• _What is needed_
Among the lines of the records, find all that carry the word "desk" and copy them.

(Available records)

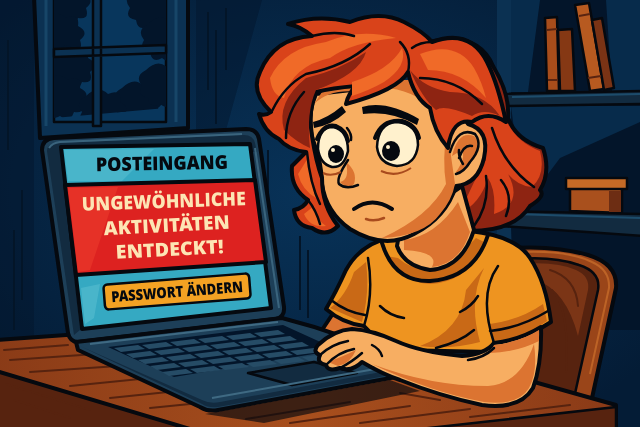
<!DOCTYPE html>
<html lang="de">
<head>
<meta charset="utf-8">
<title>Ungewöhnliche Aktivitäten entdeckt</title>
<style>
:root{--ink:#05090f;--night:#04213d;--night-dark:#03152a;--night-mid:#0b3152;--slate:#1d3f58;--slate-dark:#122b40;--teal:#35a9c2;--red:#dd2220;--cream:#fde5b4;--amber:#f4a223;--skin:#f7ae62;--skin-shade:#dc7431;--hair:#d9431a;--hair-light:#f06a28;--hair-dark:#8e2412;--shirt:#ee9420;--shirt-shade:#c96916;--wood:#9a4519;--wood-dark:#57230f}
html,body{margin:0;width:640px;height:427px;overflow:hidden;background:var(--night)}
svg{display:block}
.line{stroke:var(--ink);stroke-width:4;stroke-linejoin:round;stroke-linecap:round}
.thin{stroke:var(--ink);stroke-width:2.5;stroke-linejoin:round;stroke-linecap:round}
.stroke{fill:none}
.ink{fill:var(--ink)}
.night-dark{fill:var(--night-dark)}
.night-mid{fill:var(--night-mid)}
.slate{fill:var(--slate)}
.slate-dark{fill:var(--slate-dark)}
.skin{fill:var(--skin)}
.skin-shade{fill:var(--skin-shade)}
.hair{fill:var(--hair)}
.hair-light{fill:var(--hair-light)}
.hair-dark{fill:var(--hair-dark)}
.shirt{fill:var(--shirt)}
.shirt-shade{fill:var(--shirt-shade)}
.wood{fill:var(--wood)}
.wood-dark{fill:var(--wood-dark)}
.grain{fill:none;stroke:var(--wood-dark);stroke-width:2;stroke-linecap:round}
.screen-text{font-family:"Open Sans","Noto Sans",sans-serif;font-weight:800;text-anchor:middle}
.alert{fill:var(--cream);font-size:19px}
</style>
</head>
<body>
<svg width="640" height="427" viewBox="0 0 640 427" role="img" aria-label="Besorgtes Mädchen sitzt nachts vor einem Laptop mit einer Sicherheitswarnung">
<defs>
<radialGradient id="wall-light" cx=".5" cy=".45" r=".65"><stop offset="0" stop-color="#083359"/><stop offset="1" stop-color="#041c36"/></radialGradient>
<linearGradient id="desk-light" x1="0" x2="1"><stop offset="0" stop-color="#8a3b17"/><stop offset=".5" stop-color="#a84f1d"/><stop offset="1" stop-color="#8a3a17"/></linearGradient>
<path id="leaf-cluster" d="M0 0Q12-12 22-2Q36-8 34 6Q46 12 36 20Q40 32 28 30Q24 42 14 34Q4 40 2 28Q-10 26-4 16Q-12 6 0 0Z"/>
<path id="key-row" d="M0 0L24-3L31 1L7 4ZM28-3L52-6L59-2L35 1ZM56-6L80-9L87-5L63-2ZM84-9L108-12L115-8L91-5ZM112-12L136-15L143-11L119-8ZM140-15L164-18L171-14L147-11Z"/>
<clipPath id="window-glass"><path d="M54 0H166V108L54 118Z"/></clipPath>
</defs>

<g id="room">
<rect width="640" height="427" fill="url(#wall-light)"/>
<path class="night-dark" d="M0 0H34V340H0ZM196 0H262L226 130H196Z" opacity=".45"/>
<path class="stroke" stroke="#031528" stroke-width="2" d="M8 40V150M14 230V330M22 190V300M208 12V90M216 30V124M226 8V70M300 236V310M308 250V318M268 150V200"/>
</g>

<g id="window">
<path class="night-mid line" d="M34-4H188V128L40 138Z"/>
<path class="thin" fill="#08365c" d="M54-4H166V122H54Z"/>
<g class="night-dark" clip-path="url(#window-glass)">
<use href="#leaf-cluster" x="50" y="-12"/><use href="#leaf-cluster" x="44" y="20"/><use href="#leaf-cluster" x="54" y="52"/><use href="#leaf-cluster" x="46" y="82"/><use href="#leaf-cluster" x="134" y="-8"/><use href="#leaf-cluster" x="148" y="24"/><use href="#leaf-cluster" x="122" y="88"/><use href="#leaf-cluster" x="86" y="96"/><use href="#leaf-cluster" x="146" y="70"/>
</g>
<path class="night-mid thin" d="M93-4H101V126H93ZM54 49L166 45V53L54 57Z"/>
<path class="stroke" stroke="#174668" stroke-width="3" d="M46 0V126M176 0V122"/>
</g>

<g id="shelf">
<path class="night-dark" d="M500-2H640V330H516Z"/>
<path class="night-mid" d="M497-2H511V240H497Z"/>
<path fill="#072b4b" d="M511 0H540L528 92H511ZM606 0H640V92H612ZM511 106H640V122L560 158L524 206Z"/>
<path class="slate-dark thin" d="M500 94L642 91V104L500 106ZM500 211L642 214V236L500 226Z"/>
<path class="stroke" stroke="#1d4c6b" stroke-width="2" d="M512 97L640 94M514 214L640 218"/>
<path class="thin" fill="#a84d1b" d="M545 18L557 17L559 91H547Z"/>
<path class="thin" fill="#853814" d="M558 30L572 29L575 91H560Z"/>
<path class="thin" fill="#b75a20" d="M575 5L589 3L604 89L590 91Z"/>
<path class="thin" fill="#7a3315" d="M592 20L602 18L614 88L604 90Z"/>
<path class="stroke" stroke="#5a2410" stroke-width="2" d="M547 30L557 29M548 80H558M579 16L590 14M588 78L601 76"/>
<path class="thin" fill="#a9501d" d="M570 187H622V213L570 211Z"/>
<path class="thin" fill="#c56a26" d="M566 178H627V189H566Z"/>
<path fill="#6d2d13" d="M609 191H621V212H609Z"/>
</g>

<g id="chair">
<path class="wood line" d="M500 249Q550 244 588 255Q618 264 616 288L592 398H540L520 300Z"/>
<path class="wood-dark thin" d="M508 260Q550 255 579 265Q601 272 598 290L574 398H540Z"/>
<path fill="#7b3516" d="M520 264Q556 261 576 270Q590 276 588 290L578 336Q566 290 536 280Z"/>
<path class="stroke" stroke="#bd6326" stroke-width="2" d="M520 252Q568 250 592 262Q610 270 609 288L590 374"/>
<path class="grain" d="M550 270Q576 278 578 306M552 290Q570 308 566 372"/>
</g>

<g id="desk">
<path class="line" fill="url(#desk-light)" d="M-4 340L80 334L420 350L616 405V431H-4Z"/>
<path class="wood-dark line" d="M-4 371L190 429H-4Z"/>
<path class="wood-dark thin" d="M420 429L616 407V431Z"/>
<path class="grain" d="M4 350L68 345M10 360L96 354M30 372L118 366M70 386L140 379M110 398L168 392M150 408L190 404M246 419L350 402M290 423L410 406M360 423L470 409M400 393L440 400M470 417L570 405M6 384L90 410M14 400L70 418"/>
<path class="ink" d="M205 414L390 380L420 391L264 423Z" opacity=".65"/>
</g>

<g id="hair-back">
<path class="hair-dark line" d="M404 50Q474 22 493 66Q510 94 508 118Q516 140 543 148Q551 172 540 190Q546 196 530 206Q514 232 466 231Q440 236 414 224L424 130Z"/>
<path class="hair" d="M470 120Q500 100 506 120Q516 142 540 151Q546 174 532 187Q518 186 508 174Q524 204 494 214Q496 190 488 178Q480 204 460 213Q474 180 486 160Z"/>
<path class="thin stroke" d="M492 128Q504 166 534 187M486 176Q490 204 474 226M501 180Q514 196 506 216"/>
</g>

<g id="far-arm">
<path class="skin-shade line" d="M334 312L322 330Q340 340 366 336L374 312Z"/>
</g>

<g id="body">
<path class="shirt line" d="M392 237Q360 244 346 270Q336 292 326 309Q342 323 364 326Q378 342 396 350L492 352Q496 344 494 343Q524 340 551 322Q546 282 530 258Q516 236 470 231Z"/>
<path class="shirt-shade" d="M366 262Q370 292 362 322L330 308Q346 296 354 272ZM484 268Q468 300 480 342Q450 350 420 346Q462 330 466 290ZM494 342Q524 338 547 321L543 304Q520 320 490 324ZM398 258Q430 286 476 238L484 242Q470 282 430 284Q400 282 386 256Z"/>
<path class="thin stroke" d="M368 258Q374 294 364 326M498 266Q478 294 494 343M331 300Q346 312 365 315M490 331Q520 328 548 311M380 306Q390 316 404 318M460 312Q472 306 478 296M436 348Q460 342 474 330"/>
<path class="skin line" d="M400 228L397 246Q404 266 430 270Q462 268 474 230L462 186Z"/>
<path class="skin-shade" d="M404 240Q436 236 458 202L470 232Q460 264 432 267Q440 252 404 250Z"/>
<path class="line stroke" d="M382 243Q394 282 430 281Q474 278 488 235"/>
</g>

<g id="head">
<path class="skin line" d="M316 94Q306 118 313 140Q322 164 322 184Q326 212 350 229Q384 250 414 234Q446 218 456 186Q478 184 484 158Q490 130 468 124L440 80Z"/>
<path class="skin-shade" d="M447 128Q442 160 446 184Q430 216 382 238Q424 236 440 214Q452 200 455 184ZM314 104Q330 88 360 92Q400 78 438 112L432 80H330Z"/>
<path class="skin-shade" d="M452 156Q458 130 474 136Q482 144 472 160Q462 176 456 172Q466 158 462 150Z"/>
<path class="thin stroke" d="M450 152Q458 126 475 134Q484 146 470 162Q464 172 456 174M459 158Q464 144 472 146M463 164Q458 156 459 150"/>
<path class="skin-shade" d="M346 162Q358 172 354 184Q348 190 340 182Q350 180 346 162Z"/>
<path class="stroke thin" d="M348 160Q336 178 339 184Q346 190 358 185"/>
<g id="eyes">
<path class="thin" fill="#fff1cd" d="M318 149Q318 127 333 127Q348 130 348 151Q344 168 332 167Q320 164 318 149Z"/>
<path class="thin" fill="#fff1cd" d="M377 147Q378 123 397 122Q418 124 418 145Q416 165 397 166Q379 164 377 147Z"/>
<path class="stroke line" d="M317 139Q324 123 336 126Q346 130 348 141M375 138Q382 119 402 121Q416 125 419 138"/>
<ellipse class="ink" cx="336" cy="154" rx="8" ry="9"/><ellipse class="ink" cx="391" cy="151" rx="9" ry="10"/>
<circle fill="#fff1cd" cx="333" cy="150" r="2"/><circle fill="#fff1cd" cx="388" cy="147" r="2"/>
<path class="stroke" stroke="#a94b1d" stroke-width="2" d="M323 173Q331 177 341 172M381 171Q396 178 411 168"/>
</g>
<path class="ink" d="M313 122Q328 118 342 106L346 112Q332 125 314 128ZM362 107Q386 100 419 119L417 125Q390 110 363 114Z"/>
<path class="thin stroke" d="M347 128Q352 134 351 140"/>
<path class="line stroke" d="M354 209Q372 196 392 209"/>
<path class="stroke" stroke="#a94b1d" stroke-width="2.5" stroke-linecap="round" d="M366 219Q374 222 384 218"/>
</g>

<g id="hair-front">
<path class="hair line" d="M316 92Q308 110 312 136Q316 162 322 178Q322 206 338 226Q326 238 312 228Q296 226 294 210Q304 208 308 200Q290 188 292 166Q298 160 306 152Q288 150 279 139Q264 132 259 114Q266 116 271 112Q250 92 260 72Q274 38 312 36Q300 26 288 24Q318 14 350 22Q380 10 404 22Q424 32 432 42Q470 28 487 62Q498 84 506 122Q488 110 472 122Q452 118 448 148Q434 132 430 108Q414 98 408 72Q398 90 346 104Q348 94 356 86Q332 88 316 92Z"/>
<path class="hair-light" d="M270 78Q284 48 326 42Q360 28 396 38Q352 42 330 58Q292 66 284 98Q272 96 270 78ZM352 82Q390 70 402 48Q408 66 384 82Q370 90 352 96ZM420 54Q456 40 474 68Q482 82 486 98Q462 70 428 70ZM298 174L308 158Q310 182 316 198Q302 190 298 174ZM304 214L314 206Q318 222 326 226Q310 228 304 214Z"/>
<path class="hair-dark" d="M284 130Q276 102 306 78Q340 70 366 52Q360 74 316 90Q306 112 310 148Q296 142 284 130ZM410 70Q422 98 436 110Q444 104 472 116Q484 108 500 116Q484 92 450 92Q424 88 410 70Z"/>
<path class="thin stroke" d="M272 111Q284 86 306 74Q346 66 370 44M286 138Q286 112 304 92M312 36Q336 30 354 36M408 72Q412 54 400 42M432 42Q420 42 412 48M420 78Q456 78 482 104M307 152Q310 184 320 204M308 200Q316 210 320 224"/>
</g>

<g id="laptop">
<path class="slate line" d="M42 150Q42 139 54 138L246 129Q257 129 259 139L284 307Q285 317 276 319L78 342Q70 342 68 333Z"/>
<path class="slate-dark" d="M47 151Q47 144 56 143L244 135Q253 135 255 143L257 152L60 146L80 330L74 335Z"/>
<path class="stroke" stroke="#3a647d" stroke-width="2" d="M49 148Q52 143 60 142L242 134M255 148L279 308"/>
<g id="mail-screen">
<path class="line" fill="var(--teal)" d="M61 147L250 144L271 308L82 329Z"/>
<path fill="#5fc2d3" d="M64 150L154 149L122 181H68ZM81 288L100 284L94 318L85 324Z" opacity=".5"/>
<path class="line" fill="var(--red)" d="M65 185L255 180L266 262L76 275Z"/>
<path fill="#f0402e" d="M68 188L118 187L90 270L78 272Z" opacity=".5"/>
<text class="screen-text ink" x="162" y="170" font-size="19" textLength="132" lengthAdjust="spacingAndGlyphs" transform="rotate(-1 162 170)">POSTEINGANG</text>
<text class="screen-text alert" x="164" y="208" textLength="164" lengthAdjust="spacingAndGlyphs" transform="rotate(-2 164 208)">UNGEWÖHNLICHE</text>
<text class="screen-text alert" x="167" y="232" textLength="126" lengthAdjust="spacingAndGlyphs" transform="rotate(-3 167 232)">AKTIVITÄTEN</text>
<text class="screen-text alert" x="170" y="256" textLength="108" lengthAdjust="spacingAndGlyphs" transform="rotate(-3 170 256)">ENTDECKT!</text>
<g id="password-button" transform="rotate(-4.5 177 291)">
<rect class="thin" fill="var(--amber)" x="104" y="279" width="146" height="25" rx="4"/>
<text class="screen-text ink" x="177" y="297" font-size="15" textLength="132" lengthAdjust="spacingAndGlyphs">PASSWORT ÄNDERN</text>
</g>
</g>
<path class="slate line" d="M76 342L282 318Q346 334 408 364Q410 372 396 377L218 410Q208 412 200 407L78 350Z"/>
<path class="slate-dark" d="M80 346L202 400Q210 404 220 402L402 368L396 374L218 407Q208 408 202 404Z"/>
<path class="night-dark" d="M108 347L283 325L338 350L174 377Z"/>
<g fill="#264c66"><use href="#key-row" x="114" y="348"/><use href="#key-row" x="126" y="354"/><use href="#key-row" x="138" y="360"/><use href="#key-row" x="150" y="366"/><use href="#key-row" x="162" y="372"/></g>
<path class="slate-dark thin" d="M248 373L314 362L357 373L292 385Z"/>
<path class="stroke" stroke="#3f6a83" stroke-width="2" d="M90 344L278 322M212 398L392 366"/>
</g>

<g id="near-arm">
<path class="skin line" d="M494 343Q486 354 462 356Q420 352 396 341Q372 330 352 329Q334 330 318 345Q312 352 320 355Q316 363 326 365Q328 372 340 368Q352 372 362 362Q382 374 400 380Q440 396 482 405Q520 410 533 388Q542 364 541 327Q520 340 494 343Z"/>
<path class="skin-shade" d="M372 364Q430 386 488 386Q520 384 534 344Q538 372 529 388Q518 406 484 402Q430 392 372 364ZM494 345Q520 342 539 330V341Q518 352 490 353ZM328 362Q344 356 356 350Q350 364 338 366Z"/>
<path class="thin stroke" d="M320 355Q332 344 348 341M326 365Q338 352 354 349M340 368Q352 362 362 353M372 345Q380 349 382 356M468 360Q484 358 494 348M362 362Q368 366 374 368"/>
</g>
</svg>
</body>
</html>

(End Available records)

• _Expected answer_
<linearGradient id="desk-light" x1="0" x2="1"><stop offset="0" stop-color="#8a3b17"/><stop offset=".5" stop-color="#a84f1d"/><stop offset="1" stop-color="#8a3a17"/></linearGradient>
<g id="desk">
<path class="line" fill="url(#desk-light)" d="M-4 340L80 334L420 350L616 405V431H-4Z"/>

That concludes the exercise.